Canwest drops lawsuit against Mordecai Briemberg

Canwest MediaWorks has dropped its lawsuit against retired college instructor Mordecai Briemberg, according to a citizens’ group formed to assist his cause. Anne Roberts, cochair of the Seriously Free Speech Committee, told the Straight that Briemberg and his supporters are “celebrating a victory” over Canwest’s decision, which came after an extensive public campaign against the media giant.

Roberts said that Canwest is continuing its lawsuit against two other defendants, Gordon Murray and Carel Moiseiwitsch, in connection with a parody of the Vancouver Sun that was distributed in June 2007. Murray and Moiseiwitsch, two vociferous advocates of Palestinian rights, have publicly acknowledged that they created the newspaper parody, which satirized Canwest’s coverage of the Middle East.
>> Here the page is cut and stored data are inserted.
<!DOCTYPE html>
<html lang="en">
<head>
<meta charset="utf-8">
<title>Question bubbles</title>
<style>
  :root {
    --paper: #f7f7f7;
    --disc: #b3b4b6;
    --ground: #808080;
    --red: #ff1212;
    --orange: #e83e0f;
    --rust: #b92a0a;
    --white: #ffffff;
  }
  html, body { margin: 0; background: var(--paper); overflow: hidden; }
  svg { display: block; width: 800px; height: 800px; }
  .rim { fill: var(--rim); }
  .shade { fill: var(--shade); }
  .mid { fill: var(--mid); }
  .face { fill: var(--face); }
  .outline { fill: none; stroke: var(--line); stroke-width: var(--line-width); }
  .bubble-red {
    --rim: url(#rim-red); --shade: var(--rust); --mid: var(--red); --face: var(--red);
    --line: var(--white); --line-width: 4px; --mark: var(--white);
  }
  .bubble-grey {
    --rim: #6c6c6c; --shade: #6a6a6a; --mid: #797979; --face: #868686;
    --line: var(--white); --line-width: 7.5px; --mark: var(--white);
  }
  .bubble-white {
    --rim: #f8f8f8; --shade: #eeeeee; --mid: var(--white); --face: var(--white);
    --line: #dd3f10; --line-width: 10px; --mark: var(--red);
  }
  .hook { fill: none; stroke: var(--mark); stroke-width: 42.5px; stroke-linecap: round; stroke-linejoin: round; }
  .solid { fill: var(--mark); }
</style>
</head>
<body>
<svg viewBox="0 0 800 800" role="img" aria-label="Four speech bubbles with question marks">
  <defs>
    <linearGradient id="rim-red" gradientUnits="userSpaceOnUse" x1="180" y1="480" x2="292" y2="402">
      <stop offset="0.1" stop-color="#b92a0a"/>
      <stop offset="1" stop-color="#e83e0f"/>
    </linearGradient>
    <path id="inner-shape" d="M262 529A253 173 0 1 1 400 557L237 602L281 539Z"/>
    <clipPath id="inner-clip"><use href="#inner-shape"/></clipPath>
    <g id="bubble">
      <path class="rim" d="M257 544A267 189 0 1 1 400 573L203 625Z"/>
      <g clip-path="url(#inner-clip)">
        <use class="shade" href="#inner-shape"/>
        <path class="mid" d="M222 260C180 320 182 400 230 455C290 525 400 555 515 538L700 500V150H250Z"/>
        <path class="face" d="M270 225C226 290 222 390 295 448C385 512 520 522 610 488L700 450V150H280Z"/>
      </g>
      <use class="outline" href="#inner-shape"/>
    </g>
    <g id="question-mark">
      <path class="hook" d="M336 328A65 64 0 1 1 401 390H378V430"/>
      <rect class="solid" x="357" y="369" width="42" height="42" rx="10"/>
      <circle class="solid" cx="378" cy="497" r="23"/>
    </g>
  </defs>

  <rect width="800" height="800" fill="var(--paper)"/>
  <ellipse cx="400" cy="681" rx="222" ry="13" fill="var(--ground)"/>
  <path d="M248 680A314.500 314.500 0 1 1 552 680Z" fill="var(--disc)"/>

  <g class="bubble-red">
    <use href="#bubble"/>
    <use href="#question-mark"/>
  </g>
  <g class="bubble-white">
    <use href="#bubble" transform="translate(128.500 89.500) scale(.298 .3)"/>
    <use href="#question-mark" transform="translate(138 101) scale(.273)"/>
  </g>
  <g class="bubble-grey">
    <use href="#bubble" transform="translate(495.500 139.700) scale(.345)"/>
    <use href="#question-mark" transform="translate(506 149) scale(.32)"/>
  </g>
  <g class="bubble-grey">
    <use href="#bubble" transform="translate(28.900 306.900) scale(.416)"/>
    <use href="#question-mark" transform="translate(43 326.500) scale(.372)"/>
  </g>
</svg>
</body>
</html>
Briemberg, who is also an advocate of Palestinian rights, always denied that he was involved in the production of the parody.
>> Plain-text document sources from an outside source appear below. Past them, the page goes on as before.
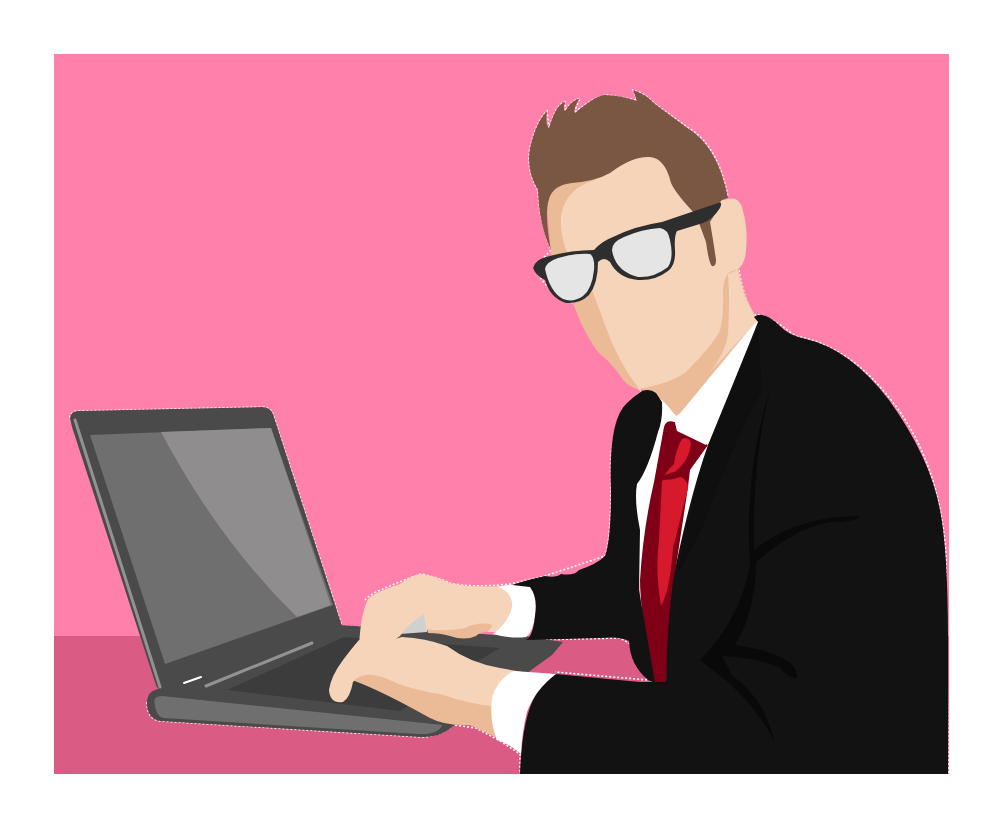
<!DOCTYPE html>
<html lang="en">
<head>
<meta charset="utf-8">
<title>Businessman at a laptop</title>
<style>
:root {
  --paper: #ffffff;
  --wall: #ff80ab;
  --desk: #da5c85;
  --skin: #f6d4b9;
  --skin-shade: #ebbb97;
  --hair: #795742;
  --frame: #2e2e2e;
  --lens: #e5e5e5;
  --suit: #121212;
  --fold: #090909;
  --tie: #d6192d;
  --tie-dark: #7f0016;
  --case: #4a4a4a;
  --case-light: #6f6f6f;
  --case-edge: #929292;
  --keys: #3c3c3c;
  --glare: #8f8d8e;
}
html, body { margin: 0; height: 100%; overflow: hidden; background: var(--paper); }
.illustration { display: block; width: 1003px; height: 828px; }
.wall { fill: var(--wall); }
.desk { fill: var(--desk); }
.white { fill: var(--paper); }
.skin { fill: var(--skin); }
.skin-shade { fill: var(--skin-shade); }
.hair { fill: var(--hair); }
.frame { fill: var(--frame); }
.lens { fill: var(--lens); }
.suit { fill: var(--suit); }
.fold { fill: var(--fold); }
.tie { fill: var(--tie); }
.tie-dark { fill: var(--tie-dark); }
.case { fill: var(--case); }
.case-light { fill: var(--case-light); }
.keys { fill: var(--keys); }
.glare { fill: var(--glare); }
.edge { fill: none; stroke: var(--case-edge); stroke-linecap: round; stroke-linejoin: round; }
.cutline { fill: none; stroke: var(--paper); stroke-width: 1.6; stroke-dasharray: 2 2; }
</style>
</head>
<body>
<svg class="illustration" viewBox="0 0 1003 828" role="img" aria-label="A man in a black suit and glasses typing on a laptop">
  <defs>
    <clipPath id="panel"><rect x="54" y="54" width="895" height="720"/></clipPath>
  </defs>

  <g id="background">
    <rect class="wall" x="54" y="54" width="895" height="720"/>
    <rect class="desk" x="54" y="636" width="895" height="138"/>
  </g>

  <g clip-path="url(#panel)">
    <g id="cut-outline" class="cutline">
      <path d="M70 418Q71 411 78 411L262 407Q270 407 273 414L342 626L362 627"/>
      <path d="M147 702Q147 719 160 721L420 737Q440 737 453 725L476 728L500 741L520 754V774"/>
      <path d="M365 600Q370 592 421 574Q440 578 450 583Q470 588 510 584L545 576L605 556Q611 540 611 480Q607 420 642 391Q600 360 574 303Q552 298 534 268L551 250Q539 220 538 190Q526 170 530 148Q536 122 547 111L549 128Q556 104 565 102L565 111Q570 102 580 98L574 113Q595 96 607 95L637 100L633 90Q646 94 655 104L690 129Q718 146 728 197"/>
      <path d="M739 270Q744 300 754 315Q765 312 795 336Q850 345 895 405Q940 465 946 555L948 774"/>
      <path d="M530 640L620 638L632 645Q630 655 648 680L555 672"/>
    </g>

    <g id="laptop">
      <g id="laptop-base">
        <path class="case" d="M155 690L340 625L530 637L563 642L552 655L452 727Q440 738 420 737L160 721Q147 719 147 702Q148 692 155 690Z"/>
        <path class="case-light" d="M154 698Q153 693 160 693L443 723Q440 735 418 734L164 718Q155 717 154 698Z"/>
        <path class="case" d="M147 702Q148 691 157 690L170 686L300 696L452 723L443 725L162 696Q154 696 154 702Q155 714 160 719Q147 717 147 702Z"/>
        <path class="keys" d="M227 690L344 637L500 648L470 666L400 711Z"/>
      </g>
      <g id="laptop-lid">
        <path class="case" d="M70 418Q71 411 78 411L262 407Q270 407 273 414L342 626L165 689Q158 691 156 685L72 427Z"/>
        <path class="case-light" d="M90 435L271 428L333 605L165 664Z"/>
        <path class="glare" d="M161 432L271 428L331 605L297 617Q218 540 161 432Z"/>
        <path class="edge" stroke-width="3" d="M75 420L160 687"/>
        <path class="edge" stroke-width="3" d="M206 686L312 643"/>
        <path class="edge" stroke="#fff" style="stroke:var(--paper)" stroke-width="2" d="M184 683L201 677"/>
      </g>
    </g>

    <g id="far-hand">
      <path fill="#d0d0d0" d="M400 634L414 618L428 612L427 632Z"/>
      <path class="skin-shade" d="M424 612L500 620L492 632Q482 630 476 636Q465 641 450 636Q440 633 428 633Z"/>
      <path class="skin" d="M359 646Q361 610 369 598Q378 591 400 584Q413 574 421 574Q436 576 450 583Q470 588 500 586Q512 588 512 604Q511 620 498 632L487 632Q495 625 490 624Q476 622 465 628Q446 632 426 629L424 614Q408 624 400 636L380 650Z"/>
      <path class="white" d="M498 587Q516 582 530 587Q538 598 535 616Q533 632 526 637Q510 639 493 634Q510 622 512 605Q512 592 498 587Z"/>
    </g>

    <g id="shirt">
      <path class="white" d="M650 392L662 398L676 416L754 317L762 322L715 440L668 660L642 630L634 490L660 420Z"/>
    </g>

    <g id="head">
      <path class="skin-shade" d="M640 388Q655 395 662 400L677 417L758 319Q744 300 738 268L720 270Z"/>
      <path class="skin" d="M710 372L758 320Q744 302 738 270L728 274Q730 300 728 334Q726 352 710 372Z"/>
      <path class="skin-shade" d="M545 185L600 170L640 270L642 390Q630 388 623 380Q613 364 600 354Q585 337 572 300L551 255Z"/>
      <path class="skin" d="M566 250Q556 220 565 203Q573 187 592 181L650 150L690 195L724 200Q740 194 743 211Q748 228 746 250Q745 265 737 270Q724 270 723 290Q724 320 719 333Q708 350 688 370Q676 382 639 389Q618 362 605 325L592 290Z"/>
      <path class="hair" d="M551 250Q539 225 538 190Q526 170 530 148Q536 122 547 111Q545 124 549 128Q556 104 565 102Q563 109 565 111Q571 101 580 98Q573 108 575 113Q595 96 604 95Q620 95 637 101L633 90Q646 94 655 104L686 127Q718 146 728 198Q718 200 720 206L710 222Q714 245 716 260Q716 267 712 266Q709 264 706 242L696 215Q676 194 671 183Q665 158 650 157Q632 156 610 173Q596 181 572 183Q553 185 549 199Q544 215 551 250Z"/>
    </g>

    <g id="glasses">
      <path class="frame" d="M533 268Q535 260 546 257Q570 250 594 250Q602 241 613 237Q635 226 662 222L718 203Q723 201 720 208Q713 219 703 223L677 231Q674 236 675 250Q676 265 668 271Q655 281 638 280Q618 278 610 262Q604 256 598 262Q598 284 589 295Q580 304 566 303Q550 298 545 280Q536 276 533 268Z"/>
      <path class="lens" d="M545 269Q546 262 558 258Q575 253 590 254Q595 257 594 270Q592 289 583 296Q573 303 563 299Q550 292 545 269Z"/>
      <path class="lens" d="M612 250Q612 242 624 237Q642 229 660 228Q668 229 670 240Q674 258 668 267Q654 278 638 277Q615 271 612 250Z"/>
    </g>

    <g id="tie">
      <path class="tie-dark" d="M664 427Q666 419 675 422L677 430L708 445L690 470L688 487L677 560Q672 590 666 682L653 683Q640 610 640 580Q643 530 654 482Z"/>
      <path class="tie" d="M682 439Q690 436 691 444Q689 460 677 470L673 474Q688 477 688 488L673 548Q670 590 661 606Q655 570 659 540L662 482Q664 473 674 464Q676 449 682 439Z"/>
      <path class="tie-dark" d="M655 481Q668 471 687 470Q690 474 674 479Z"/>
      <path class="white" d="M676 416L664 402L663 424Q668 418 675 422L677 431L706 445L728 380Z"/>
    </g>

    <g id="jacket">
      <path class="suit" d="M642 391Q650 388 656 393L662 402Q663 420 658 432Q648 470 637 484Q634 500 640 530L639 590L655 683L648 680Q630 665 629 641Q620 636 600 638L526 640Q533 636 535 616Q538 597 530 587L512 585Q530 579 545 576Q556 578 561 574Q574 576 579 570Q597 564 605 556Q611 540 611 490Q608 420 627 403Q633 397 642 391Z"/>
      <path class="suit" d="M754 317Q764 310 780 326Q788 335 806 339Q850 349 889 400Q930 457 940 510Q948 550 948 640V774H520Q522 720 535 696Q545 676 556 674L640 682L666 682Q668 600 677 560Q692 490 708 445Q738 372 758 322Z"/>
      <g class="fold">
        <path d="M770 390Q752 460 754 550Q796 516 860 516Q856 522 830 522Q795 528 756 562Q756 610 735 645Q770 650 788 661Q798 669 797 678Q788 678 780 668Q760 658 722 656L732 675Q766 700 774 742Q764 716 728 682L700 660Q740 620 750 565Q744 470 770 390Z"/>
        <path d="M708 447Q690 505 678 572Q700 540 720 480Q738 435 762 390L758 330Q730 390 708 447Z" opacity=".35"/>
      </g>
    </g>

    <g id="near-hand">
      <path class="skin-shade" d="M352 680Q380 690 430 718Q445 726 470 725L499 739L500 680L370 660Z"/>
      <path class="skin" d="M359 640Q375 645 402 637Q425 638 447 646Q470 663 500 668L522 672Q496 682 491 706Q470 704 440 694Q410 690 385 678Q362 670 353 682Q350 698 343 702Q330 704 329 690Q331 676 343 660Q352 648 359 640Z"/>
      <path class="white" d="M514 671L556 674Q535 690 527 712Q522 732 521 754Q508 743 497 740Q489 720 492 698Q498 678 514 671Z"/>
    </g>
  </g>
</svg>
</body>
</html>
“Of course, Mordecai and all of us are going to carry on with the defence committee and work with Gordon and Carel,” Roberts said.

Canwest’s lawsuit claimed that the defendants violated the Trade-marks Act as well as B.C. common law by using the Vancouver Sun logo in the fake newspaper they published. Canwest also alleged in court documents that the defendants distributed about 12,000 copies of the parody. The company is seeking punitive and aggravated damages.

“The sole, or predominant intention of the defendants in entering into the conspiracy was to embarrass and to injure the plaintiff in its business and the defendants were motivated by hostility to the principal shareholders of the plaintiff and by a desire to undermine, or hurt, the business of the plaintiff and its principal shareholders,” Canwest alleged in its statement of claim filed in December 2007.